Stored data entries
----------
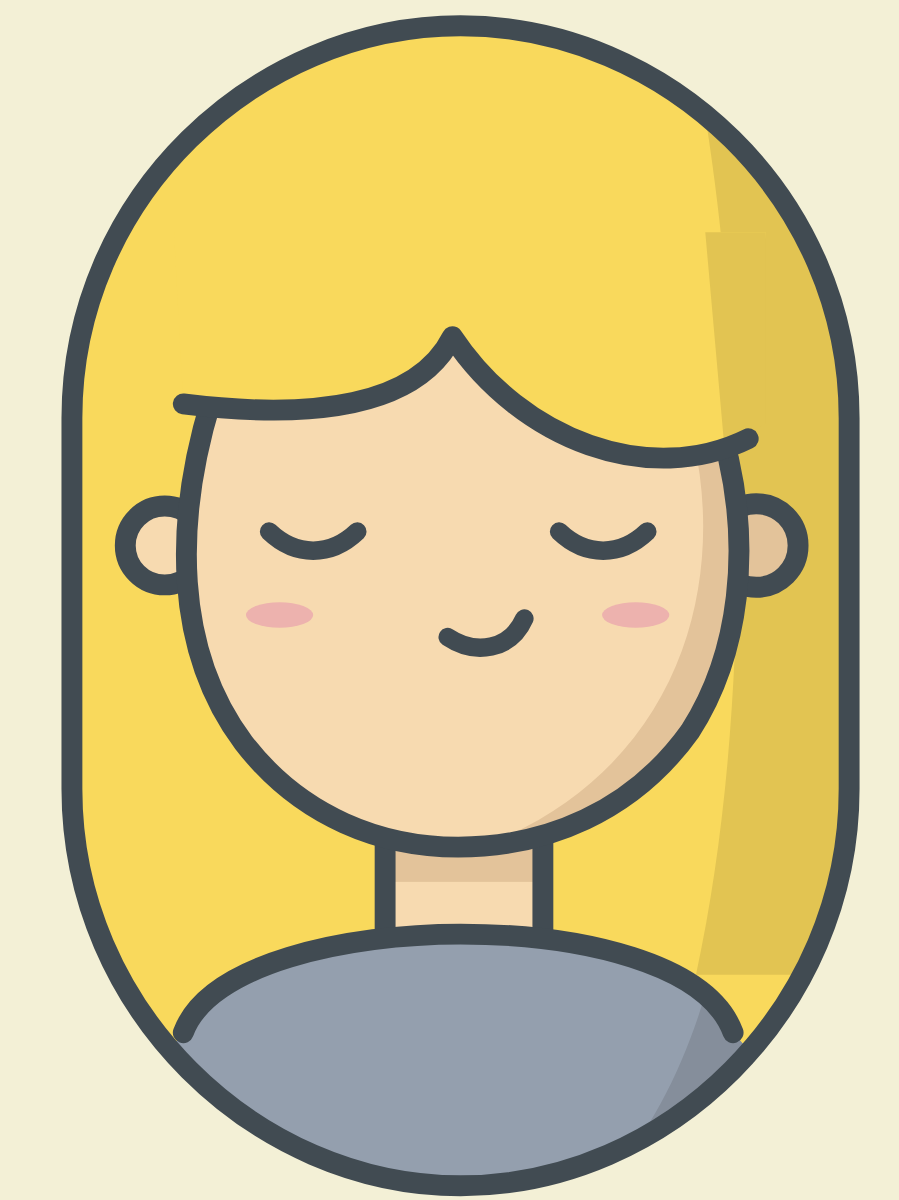
<!DOCTYPE html>
<html lang="en">
<head>
<meta charset="utf-8">
<title>Calm Avatar</title>
<style>
  :root {
    --backdrop: #f3f0d6;
    --hair: #f9d95c;
    --hair-shade: #e2c452;
    --skin: #f7dab0;
    --skin-shade: #e3c39a;
    --blush: #edb2ae;
    --shirt: #949fae;
    --shirt-shade: #858e9b;
    --ink: #414b52;
  }
  html, body {
    margin: 0;
    padding: 0;
    overflow: hidden;
    background: var(--backdrop);
  }
  .canvas {
    width: 899px;
    height: 1200px;
    display: block;
  }
  .line {
    fill: none;
    stroke: var(--ink);
    stroke-width: 18;
    stroke-linecap: round;
    stroke-linejoin: round;
  }
  .feature {
    fill: none;
    stroke: var(--ink);
    stroke-width: 16;
    stroke-linecap: round;
  }
</style>
</head>
<body>
<svg class="canvas" viewBox="0 0 775 1034" width="899" height="1200" role="img" aria-label="Avatar of a smiling person with closed eyes and long yellow hair">
  <defs>
    <path id="frame-shape" d="M62 360 C62 170 220 22 397 22 C575 22 732 170 732 360 L732 680 C732 870 575 1022 397 1022 C220 1022 62 870 62 680 Z"/>
    <path id="face-shape" d="M182 345 C150 450 150 560 210 640 C260 705 330 730 395 730 C470 730 545 700 595 630 C640 560 645 470 625 380 L400 250 Z"/>
    <clipPath id="frame-clip"><use href="#frame-shape"/></clipPath>
    <clipPath id="face-clip"><use href="#face-shape"/></clipPath>
    <clipPath id="shirt-clip">
      <path d="M158 890 C180 830 300 805 397 805 C500 805 610 830 632 890 L760 1034 L40 1034 Z"/>
    </clipPath>
  </defs>

  <rect width="775" height="1034" fill="var(--backdrop)"/>

  <g id="hair-back" clip-path="url(#frame-clip)">
    <rect width="775" height="1034" fill="var(--hair)"/>
    <path d="M608 100 C640 300 652 600 600 840 L775 840 L775 0 Z" fill="var(--hair-shade)"/>
  </g>

  <g id="ears">
    <circle cx="142" cy="470" r="34" fill="var(--skin)" class="line" style="fill:var(--skin)"/>
    <circle cx="652" cy="470" r="36" fill="var(--skin-shade)" class="line" style="fill:var(--skin-shade)"/>
  </g>

  <g id="neck">
    <rect x="332" y="715" width="136" height="100" fill="var(--skin)"/>
    <rect x="332" y="715" width="136" height="45" fill="var(--skin-shade)"/>
    <path class="line" d="M332 720 L332 815 M468 720 L468 815"/>
  </g>

  <g id="face">
    <use href="#face-shape" fill="var(--skin)"/>
    <g clip-path="url(#face-clip)">
      <path d="M598 380 C625 500 590 660 420 728 L660 740 L660 380 Z" fill="var(--skin-shade)"/>
    </g>
    <path class="line" d="M182 345 C150 450 150 560 210 640 C260 705 330 730 395 730 C470 730 545 700 595 630 C640 560 645 470 628 395"/>
  </g>

  <g id="bangs">
    <path d="M158 348 C270 362 360 350 390 290 C450 380 560 420 645 378 L660 200 L150 200 Z" fill="var(--hair)"/>
    <path d="M608 200 L624 380 C640 372 650 370 660 365 L660 200 Z" fill="var(--hair-shade)"/>
    <path class="line" d="M158 348 C270 362 360 350 390 290 C450 380 560 420 645 378"/>
  </g>

  <g id="expression">
    <path class="feature" d="M232 458 C255 480 285 480 308 458"/>
    <path class="feature" d="M482 458 C505 480 535 480 558 458"/>
    <ellipse cx="241" cy="530" rx="29" ry="11" fill="var(--blush)"/>
    <ellipse cx="548" cy="530" rx="29" ry="11" fill="var(--blush)"/>
    <path class="feature" d="M386 549 C410 565 440 560 452 533"/>
  </g>

  <g id="shirt" clip-path="url(#frame-clip)">
    <g clip-path="url(#shirt-clip)">
      <rect x="0" y="790" width="775" height="244" fill="var(--shirt)"/>
      <path d="M610 850 C590 920 560 980 510 1034 L775 1034 L775 850 Z" fill="var(--shirt-shade)"/>
    </g>
    <path class="line" d="M158 890 C180 830 300 805 397 805 C500 805 610 830 632 890"/>
  </g>

  <use href="#frame-shape" class="line"/>
</svg>
</body>
</html>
----------
What you need to do: Although the entries contain pictures, reproduce only the rest, exactly as written.

Solution for this task:
<!DOCTYPE html>
<html lang="en">
<head>
<meta charset="utf-8">
<title>Calm Avatar</title>
<style>
  :root {
    --backdrop: #f3f0d6;
    --hair: #f9d95c;
    --hair-shade: #e2c452;
    --skin: #f7dab0;
    --skin-shade: #e3c39a;
    --blush: #edb2ae;
    --shirt: #949fae;
    --shirt-shade: #858e9b;
    --ink: #414b52;
  }
  html, body {
    margin: 0;
    padding: 0;
    overflow: hidden;
    background: var(--backdrop);
  }
  .canvas {
    width: 899px;
    height: 1200px;
    display: block;
  }
  .line {
    fill: none;
    stroke: var(--ink);
    stroke-width: 18;
    stroke-linecap: round;
    stroke-linejoin: round;
  }
  .feature {
    fill: none;
    stroke: var(--ink);
    stroke-width: 16;
    stroke-linecap: round;
  }
</style>
</head>
<body>
<svg class="canvas" viewBox="0 0 775 1034" width="899" height="1200" role="img" aria-label="Avatar of a smiling person with closed eyes and long yellow hair">
  <defs>
    <path id="frame-shape" d="M62 360 C62 170 220 22 397 22 C575 22 732 170 732 360 L732 680 C732 870 575 1022 397 1022 C220 1022 62 870 62 680 Z"/>
    <path id="face-shape" d="M182 345 C150 450 150 560 210 640 C260 705 330 730 395 730 C470 730 545 700 595 630 C640 560 645 470 625 380 L400 250 Z"/>
    <clipPath id="frame-clip"><use href="#frame-shape"/></clipPath>
    <clipPath id="face-clip"><use href="#face-shape"/></clipPath>
    <clipPath id="shirt-clip">
      <path d="M158 890 C180 830 300 805 397 805 C500 805 610 830 632 890 L760 1034 L40 1034 Z"/>
    </clipPath>
  </defs>

  <rect width="775" height="1034" fill="var(--backdrop)"/>

  <g id="hair-back" clip-path="url(#frame-clip)">
    <rect width="775" height="1034" fill="var(--hair)"/>
    <path d="M608 100 C640 300 652 600 600 840 L775 840 L775 0 Z" fill="var(--hair-shade)"/>
  </g>

  <g id="ears">
    <circle cx="142" cy="470" r="34" fill="var(--skin)" class="line" style="fill:var(--skin)"/>
    <circle cx="652" cy="470" r="36" fill="var(--skin-shade)" class="line" style="fill:var(--skin-shade)"/>
  </g>

  <g id="neck">
    <rect x="332" y="715" width="136" height="100" fill="var(--skin)"/>
    <rect x="332" y="715" width="136" height="45" fill="var(--skin-shade)"/>
    <path class="line" d="M332 720 L332 815 M468 720 L468 815"/>
  </g>

  <g id="face">
    <use href="#face-shape" fill="var(--skin)"/>
    <g clip-path="url(#face-clip)">
      <path d="M598 380 C625 500 590 660 420 728 L660 740 L660 380 Z" fill="var(--skin-shade)"/>
    </g>
    <path class="line" d="M182 345 C150 450 150 560 210 640 C260 705 330 730 395 730 C470 730 545 700 595 630 C640 560 645 470 628 395"/>
  </g>

  <g id="bangs">
    <path d="M158 348 C270 362 360 350 390 290 C450 380 560 420 645 378 L660 200 L150 200 Z" fill="var(--hair)"/>
    <path d="M608 200 L624 380 C640 372 650 370 660 365 L660 200 Z" fill="var(--hair-shade)"/>
    <path class="line" d="M158 348 C270 362 360 350 390 290 C450 380 560 420 645 378"/>
  </g>

  <g id="expression">
    <path class="feature" d="M232 458 C255 480 285 480 308 458"/>
    <path class="feature" d="M482 458 C505 480 535 480 558 458"/>
    <ellipse cx="241" cy="530" rx="29" ry="11" fill="var(--blush)"/>
    <ellipse cx="548" cy="530" rx="29" ry="11" fill="var(--blush)"/>
    <path class="feature" d="M386 549 C410 565 440 560 452 533"/>
  </g>

  <g id="shirt" clip-path="url(#frame-clip)">
    <g clip-path="url(#shirt-clip)">
      <rect x="0" y="790" width="775" height="244" fill="var(--shirt)"/>
      <path d="M610 850 C590 920 560 980 510 1034 L775 1034 L775 850 Z" fill="var(--shirt-shade)"/>
    </g>
    <path class="line" d="M158 890 C180 830 300 805 397 805 C500 805 610 830 632 890"/>
  </g>

  <use href="#frame-shape" class="line"/>
</svg>
</body>
</html>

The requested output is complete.